Year of Publication: 2008
Research Program: DSDP Deep Sea Drilling Project
IPOD International Phase of Ocean Drilling
ODP Ocean Drilling Program
Key Words: 24 Surficial Geology, Quaternary Geology; Australasia; Biostratigraphy; Bottom features; Cenozoic; Chatham Rise; Cores; Currents; DSDP Site 594; Deep Sea Drilling Project; Foraminifera; Geochemistry; IPOD; Invertebrata; Isotope ratios; Isotopes; Leg 181; Leg 90; Marine sediments; Microcontinents; Microfossils; New Zealand; O-18/O-16; ODP Site 1119; ODP Site 1123; ODP Site 1125; Ocean Drilling Program; Ocean circulation; Ocean currents; Ocean floors; Oxygen; Pacific Ocean; Paleo-oceanography; Paleocirculation; Plateaus; Pleistocene; Protista; Quaternary; Sea-surface temperature; Sediments; South Pacific; Southwest Pacific; Stable isotopes; Subantarctic regions; Subtropical environment; West Pacific
Coordinates: S453129 S453128 E1745653 E1745652
S444520 S444520 E1722336 E1722336
S414710 S414710 W1712956 W1712956
S423259 S423259 W1780959 W1780959
Record ID: 2009017127

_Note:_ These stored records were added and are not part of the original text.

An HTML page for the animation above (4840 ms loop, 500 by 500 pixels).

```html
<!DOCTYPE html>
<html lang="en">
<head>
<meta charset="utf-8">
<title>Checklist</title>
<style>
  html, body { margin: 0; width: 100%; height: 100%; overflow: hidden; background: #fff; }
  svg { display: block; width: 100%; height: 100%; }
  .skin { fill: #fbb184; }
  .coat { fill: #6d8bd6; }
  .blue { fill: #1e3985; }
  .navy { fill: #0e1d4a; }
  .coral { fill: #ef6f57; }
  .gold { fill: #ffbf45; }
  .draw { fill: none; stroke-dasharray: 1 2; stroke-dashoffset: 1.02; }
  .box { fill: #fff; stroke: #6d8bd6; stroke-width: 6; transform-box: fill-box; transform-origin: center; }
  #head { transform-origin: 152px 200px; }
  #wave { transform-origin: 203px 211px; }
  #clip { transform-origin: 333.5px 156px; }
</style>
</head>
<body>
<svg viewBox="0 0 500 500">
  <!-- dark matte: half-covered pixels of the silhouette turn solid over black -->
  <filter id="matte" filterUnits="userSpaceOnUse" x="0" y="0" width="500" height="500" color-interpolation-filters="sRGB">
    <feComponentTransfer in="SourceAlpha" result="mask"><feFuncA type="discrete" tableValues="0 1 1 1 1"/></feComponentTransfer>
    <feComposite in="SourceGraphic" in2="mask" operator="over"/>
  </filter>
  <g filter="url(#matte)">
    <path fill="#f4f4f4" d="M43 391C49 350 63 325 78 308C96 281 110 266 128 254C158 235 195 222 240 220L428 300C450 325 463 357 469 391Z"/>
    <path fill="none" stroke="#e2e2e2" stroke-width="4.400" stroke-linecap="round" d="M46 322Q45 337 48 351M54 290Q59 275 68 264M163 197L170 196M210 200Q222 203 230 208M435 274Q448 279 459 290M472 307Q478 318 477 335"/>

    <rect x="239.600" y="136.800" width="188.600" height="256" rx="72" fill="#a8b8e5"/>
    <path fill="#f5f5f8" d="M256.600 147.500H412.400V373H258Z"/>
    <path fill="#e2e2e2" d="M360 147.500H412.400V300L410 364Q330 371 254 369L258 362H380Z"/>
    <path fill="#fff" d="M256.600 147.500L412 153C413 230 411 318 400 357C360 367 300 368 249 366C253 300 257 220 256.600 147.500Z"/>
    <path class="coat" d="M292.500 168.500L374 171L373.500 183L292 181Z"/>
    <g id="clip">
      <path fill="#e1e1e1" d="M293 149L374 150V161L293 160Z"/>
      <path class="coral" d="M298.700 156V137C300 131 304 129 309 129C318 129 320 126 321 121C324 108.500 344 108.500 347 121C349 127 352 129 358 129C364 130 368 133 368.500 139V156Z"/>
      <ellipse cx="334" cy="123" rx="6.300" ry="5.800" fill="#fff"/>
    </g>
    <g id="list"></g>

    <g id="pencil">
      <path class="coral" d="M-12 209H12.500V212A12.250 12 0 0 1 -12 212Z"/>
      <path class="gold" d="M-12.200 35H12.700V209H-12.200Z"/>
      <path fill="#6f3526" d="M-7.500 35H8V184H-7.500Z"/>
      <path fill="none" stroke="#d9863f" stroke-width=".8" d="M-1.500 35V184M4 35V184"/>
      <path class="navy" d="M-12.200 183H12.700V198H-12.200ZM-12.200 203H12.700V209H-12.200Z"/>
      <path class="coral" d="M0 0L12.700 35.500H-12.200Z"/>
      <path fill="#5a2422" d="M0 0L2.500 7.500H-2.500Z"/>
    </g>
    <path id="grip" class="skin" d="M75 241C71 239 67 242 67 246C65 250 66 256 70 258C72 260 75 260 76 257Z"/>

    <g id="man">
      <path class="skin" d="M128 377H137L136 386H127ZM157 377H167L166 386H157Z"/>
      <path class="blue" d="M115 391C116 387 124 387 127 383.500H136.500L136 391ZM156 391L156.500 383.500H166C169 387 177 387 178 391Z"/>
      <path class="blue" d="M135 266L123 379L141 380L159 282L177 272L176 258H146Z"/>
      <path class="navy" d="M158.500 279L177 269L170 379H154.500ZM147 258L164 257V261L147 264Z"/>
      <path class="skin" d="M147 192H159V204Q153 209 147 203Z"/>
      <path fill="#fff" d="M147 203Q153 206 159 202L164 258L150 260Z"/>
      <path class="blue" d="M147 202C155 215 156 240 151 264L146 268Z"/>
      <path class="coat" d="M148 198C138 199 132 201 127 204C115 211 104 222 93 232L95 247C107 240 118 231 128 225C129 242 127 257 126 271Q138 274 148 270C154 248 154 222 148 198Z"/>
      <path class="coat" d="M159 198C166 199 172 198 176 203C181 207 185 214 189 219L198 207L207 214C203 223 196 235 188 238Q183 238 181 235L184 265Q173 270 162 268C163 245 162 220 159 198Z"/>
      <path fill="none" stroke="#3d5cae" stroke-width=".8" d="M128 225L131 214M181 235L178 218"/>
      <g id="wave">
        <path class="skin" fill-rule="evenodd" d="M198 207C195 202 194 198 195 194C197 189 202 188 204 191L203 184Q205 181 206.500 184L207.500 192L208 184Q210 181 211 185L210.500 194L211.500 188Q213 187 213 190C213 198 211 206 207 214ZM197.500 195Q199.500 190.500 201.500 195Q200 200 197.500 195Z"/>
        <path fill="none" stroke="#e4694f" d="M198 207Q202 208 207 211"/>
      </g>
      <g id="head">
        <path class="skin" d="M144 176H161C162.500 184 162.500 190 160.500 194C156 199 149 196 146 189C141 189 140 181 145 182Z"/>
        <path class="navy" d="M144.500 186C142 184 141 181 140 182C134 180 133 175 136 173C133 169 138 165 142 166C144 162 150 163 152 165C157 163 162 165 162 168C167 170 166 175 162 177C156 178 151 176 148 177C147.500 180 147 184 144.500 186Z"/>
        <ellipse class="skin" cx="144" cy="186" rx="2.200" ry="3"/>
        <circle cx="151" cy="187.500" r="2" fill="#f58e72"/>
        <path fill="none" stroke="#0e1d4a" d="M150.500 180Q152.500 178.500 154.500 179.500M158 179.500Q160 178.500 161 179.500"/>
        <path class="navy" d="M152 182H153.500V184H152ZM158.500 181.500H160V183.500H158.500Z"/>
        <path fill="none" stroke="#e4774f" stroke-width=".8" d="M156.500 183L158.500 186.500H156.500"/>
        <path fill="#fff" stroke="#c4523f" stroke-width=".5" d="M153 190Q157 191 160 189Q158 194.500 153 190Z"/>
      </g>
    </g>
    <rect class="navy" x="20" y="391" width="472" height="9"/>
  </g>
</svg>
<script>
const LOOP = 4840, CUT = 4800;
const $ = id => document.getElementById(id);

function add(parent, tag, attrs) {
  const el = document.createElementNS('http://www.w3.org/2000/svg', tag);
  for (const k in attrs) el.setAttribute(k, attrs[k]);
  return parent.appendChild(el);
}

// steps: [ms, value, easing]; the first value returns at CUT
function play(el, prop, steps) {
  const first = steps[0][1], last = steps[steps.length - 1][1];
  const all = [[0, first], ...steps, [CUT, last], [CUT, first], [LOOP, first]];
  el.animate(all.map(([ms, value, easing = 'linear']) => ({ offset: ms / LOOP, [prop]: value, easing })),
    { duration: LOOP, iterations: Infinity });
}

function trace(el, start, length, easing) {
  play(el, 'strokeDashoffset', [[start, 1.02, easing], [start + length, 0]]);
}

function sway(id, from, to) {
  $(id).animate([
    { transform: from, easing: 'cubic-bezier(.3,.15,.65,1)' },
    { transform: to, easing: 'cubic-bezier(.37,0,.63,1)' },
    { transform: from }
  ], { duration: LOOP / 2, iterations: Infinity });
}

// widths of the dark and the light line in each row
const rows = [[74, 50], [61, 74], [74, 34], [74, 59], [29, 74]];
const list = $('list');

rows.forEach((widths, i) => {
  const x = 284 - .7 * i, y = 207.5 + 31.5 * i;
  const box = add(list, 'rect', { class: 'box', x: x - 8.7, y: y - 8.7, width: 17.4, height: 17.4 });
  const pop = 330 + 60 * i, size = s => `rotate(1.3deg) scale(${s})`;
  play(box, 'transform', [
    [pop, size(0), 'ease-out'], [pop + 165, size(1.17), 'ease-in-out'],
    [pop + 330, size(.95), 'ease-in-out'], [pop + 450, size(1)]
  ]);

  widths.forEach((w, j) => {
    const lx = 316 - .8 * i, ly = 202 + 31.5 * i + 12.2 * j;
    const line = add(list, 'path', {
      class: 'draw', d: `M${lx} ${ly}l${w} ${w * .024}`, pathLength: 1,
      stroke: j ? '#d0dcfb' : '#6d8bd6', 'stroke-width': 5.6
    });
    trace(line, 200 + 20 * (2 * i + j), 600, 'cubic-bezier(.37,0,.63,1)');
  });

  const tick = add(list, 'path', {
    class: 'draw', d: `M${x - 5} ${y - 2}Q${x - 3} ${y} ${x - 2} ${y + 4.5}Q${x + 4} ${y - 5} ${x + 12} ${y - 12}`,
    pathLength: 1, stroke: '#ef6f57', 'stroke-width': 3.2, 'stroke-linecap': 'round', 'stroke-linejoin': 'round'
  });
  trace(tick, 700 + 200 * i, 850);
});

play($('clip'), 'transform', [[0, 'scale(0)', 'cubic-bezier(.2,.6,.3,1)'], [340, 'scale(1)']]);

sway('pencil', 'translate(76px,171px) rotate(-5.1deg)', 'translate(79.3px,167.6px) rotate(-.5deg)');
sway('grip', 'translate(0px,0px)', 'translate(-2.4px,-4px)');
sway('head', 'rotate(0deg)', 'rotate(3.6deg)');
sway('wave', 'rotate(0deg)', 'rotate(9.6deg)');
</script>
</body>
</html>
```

Copyright Information: GeoRef, Copyright 2017 American Geosciences Institute. Reference includes data from CAPCAS, Elsevier Scientific Publishers, Amsterdam, Netherlands